(RECORDS TO PROCESS)
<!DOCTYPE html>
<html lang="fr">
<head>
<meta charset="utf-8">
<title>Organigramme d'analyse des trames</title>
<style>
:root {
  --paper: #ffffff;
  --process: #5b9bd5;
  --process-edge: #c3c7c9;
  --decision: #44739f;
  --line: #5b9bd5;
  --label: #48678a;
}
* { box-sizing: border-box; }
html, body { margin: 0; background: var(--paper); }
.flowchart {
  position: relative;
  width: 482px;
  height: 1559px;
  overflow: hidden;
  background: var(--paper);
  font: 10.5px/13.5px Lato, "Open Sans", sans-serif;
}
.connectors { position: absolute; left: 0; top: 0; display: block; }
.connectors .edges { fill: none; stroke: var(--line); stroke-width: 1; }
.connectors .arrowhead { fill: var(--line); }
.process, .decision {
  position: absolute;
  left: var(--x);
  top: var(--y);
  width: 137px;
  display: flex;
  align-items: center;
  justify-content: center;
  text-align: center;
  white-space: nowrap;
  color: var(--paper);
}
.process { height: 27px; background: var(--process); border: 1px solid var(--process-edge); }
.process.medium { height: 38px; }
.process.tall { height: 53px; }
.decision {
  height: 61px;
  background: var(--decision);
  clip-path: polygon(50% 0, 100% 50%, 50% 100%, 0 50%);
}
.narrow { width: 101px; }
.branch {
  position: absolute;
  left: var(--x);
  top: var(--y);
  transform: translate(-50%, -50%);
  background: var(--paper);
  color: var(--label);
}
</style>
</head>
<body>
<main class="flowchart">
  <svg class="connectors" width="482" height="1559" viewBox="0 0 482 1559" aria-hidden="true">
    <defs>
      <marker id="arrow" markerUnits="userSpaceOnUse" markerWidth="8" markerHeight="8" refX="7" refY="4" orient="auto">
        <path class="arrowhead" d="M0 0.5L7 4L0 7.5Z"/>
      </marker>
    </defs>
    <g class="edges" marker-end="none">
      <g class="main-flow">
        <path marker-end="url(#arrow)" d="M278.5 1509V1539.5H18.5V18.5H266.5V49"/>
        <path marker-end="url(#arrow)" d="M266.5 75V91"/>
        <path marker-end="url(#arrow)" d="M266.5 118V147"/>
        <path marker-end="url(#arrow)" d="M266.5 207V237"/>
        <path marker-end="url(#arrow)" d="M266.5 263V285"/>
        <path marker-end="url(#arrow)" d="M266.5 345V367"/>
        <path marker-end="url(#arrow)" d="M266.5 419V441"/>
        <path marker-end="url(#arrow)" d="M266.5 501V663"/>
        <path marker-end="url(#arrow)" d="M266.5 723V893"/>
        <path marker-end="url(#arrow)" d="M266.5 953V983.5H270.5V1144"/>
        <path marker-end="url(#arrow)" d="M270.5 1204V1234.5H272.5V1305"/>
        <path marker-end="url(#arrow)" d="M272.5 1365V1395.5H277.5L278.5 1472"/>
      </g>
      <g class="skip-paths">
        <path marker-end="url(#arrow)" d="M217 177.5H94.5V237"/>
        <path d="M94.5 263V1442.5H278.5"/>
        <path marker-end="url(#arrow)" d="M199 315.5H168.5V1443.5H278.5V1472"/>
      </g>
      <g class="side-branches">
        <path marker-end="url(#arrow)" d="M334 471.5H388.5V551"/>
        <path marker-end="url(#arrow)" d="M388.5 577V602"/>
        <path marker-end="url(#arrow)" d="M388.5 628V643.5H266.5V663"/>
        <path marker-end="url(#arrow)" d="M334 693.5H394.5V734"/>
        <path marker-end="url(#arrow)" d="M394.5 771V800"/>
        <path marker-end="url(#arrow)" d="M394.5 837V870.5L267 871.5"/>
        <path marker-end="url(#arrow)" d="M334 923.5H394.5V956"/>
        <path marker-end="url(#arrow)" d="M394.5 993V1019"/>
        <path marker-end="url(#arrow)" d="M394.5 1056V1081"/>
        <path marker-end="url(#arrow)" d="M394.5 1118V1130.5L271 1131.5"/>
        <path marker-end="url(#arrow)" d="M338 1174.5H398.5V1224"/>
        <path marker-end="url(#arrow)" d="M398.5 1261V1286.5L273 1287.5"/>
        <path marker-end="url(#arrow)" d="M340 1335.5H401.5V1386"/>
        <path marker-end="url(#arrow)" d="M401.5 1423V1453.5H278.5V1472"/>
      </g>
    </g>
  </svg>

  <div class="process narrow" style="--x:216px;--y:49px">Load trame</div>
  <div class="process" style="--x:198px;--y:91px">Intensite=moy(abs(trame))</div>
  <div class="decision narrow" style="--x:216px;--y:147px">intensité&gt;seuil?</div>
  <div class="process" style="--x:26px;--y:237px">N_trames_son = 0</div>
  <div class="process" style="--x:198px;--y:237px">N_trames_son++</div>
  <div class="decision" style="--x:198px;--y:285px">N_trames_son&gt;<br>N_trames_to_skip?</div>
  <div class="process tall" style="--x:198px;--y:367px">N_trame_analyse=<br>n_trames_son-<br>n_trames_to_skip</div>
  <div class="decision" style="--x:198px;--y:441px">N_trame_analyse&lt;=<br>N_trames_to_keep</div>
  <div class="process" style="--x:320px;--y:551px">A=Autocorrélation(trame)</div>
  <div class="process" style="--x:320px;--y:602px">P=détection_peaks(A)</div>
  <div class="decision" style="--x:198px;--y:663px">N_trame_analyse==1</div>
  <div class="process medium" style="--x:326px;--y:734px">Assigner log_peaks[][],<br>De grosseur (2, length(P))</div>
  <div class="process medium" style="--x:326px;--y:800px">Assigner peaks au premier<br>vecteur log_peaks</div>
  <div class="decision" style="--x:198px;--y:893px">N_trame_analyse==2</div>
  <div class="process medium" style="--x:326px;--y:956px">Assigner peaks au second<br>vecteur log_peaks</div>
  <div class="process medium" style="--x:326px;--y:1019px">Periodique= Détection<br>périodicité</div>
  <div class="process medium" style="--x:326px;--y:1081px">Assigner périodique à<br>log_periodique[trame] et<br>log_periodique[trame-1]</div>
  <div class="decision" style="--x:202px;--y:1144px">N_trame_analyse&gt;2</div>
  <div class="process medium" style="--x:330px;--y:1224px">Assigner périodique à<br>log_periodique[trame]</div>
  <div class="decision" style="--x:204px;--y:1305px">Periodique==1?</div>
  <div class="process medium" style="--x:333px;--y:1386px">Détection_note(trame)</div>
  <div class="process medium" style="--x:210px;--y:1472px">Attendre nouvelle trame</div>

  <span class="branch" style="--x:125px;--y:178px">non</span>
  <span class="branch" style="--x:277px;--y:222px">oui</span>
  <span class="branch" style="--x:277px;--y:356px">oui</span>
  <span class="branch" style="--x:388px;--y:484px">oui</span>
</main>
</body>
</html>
(End RECORDS TO PROCESS)
Go line by line through the records and copy those that contain the word "none".

**WRITTEN ANSWER**.
.connectors .edges { fill: none; stroke: var(--line); stroke-width: 1; }
    <g class="edges" marker-end="none">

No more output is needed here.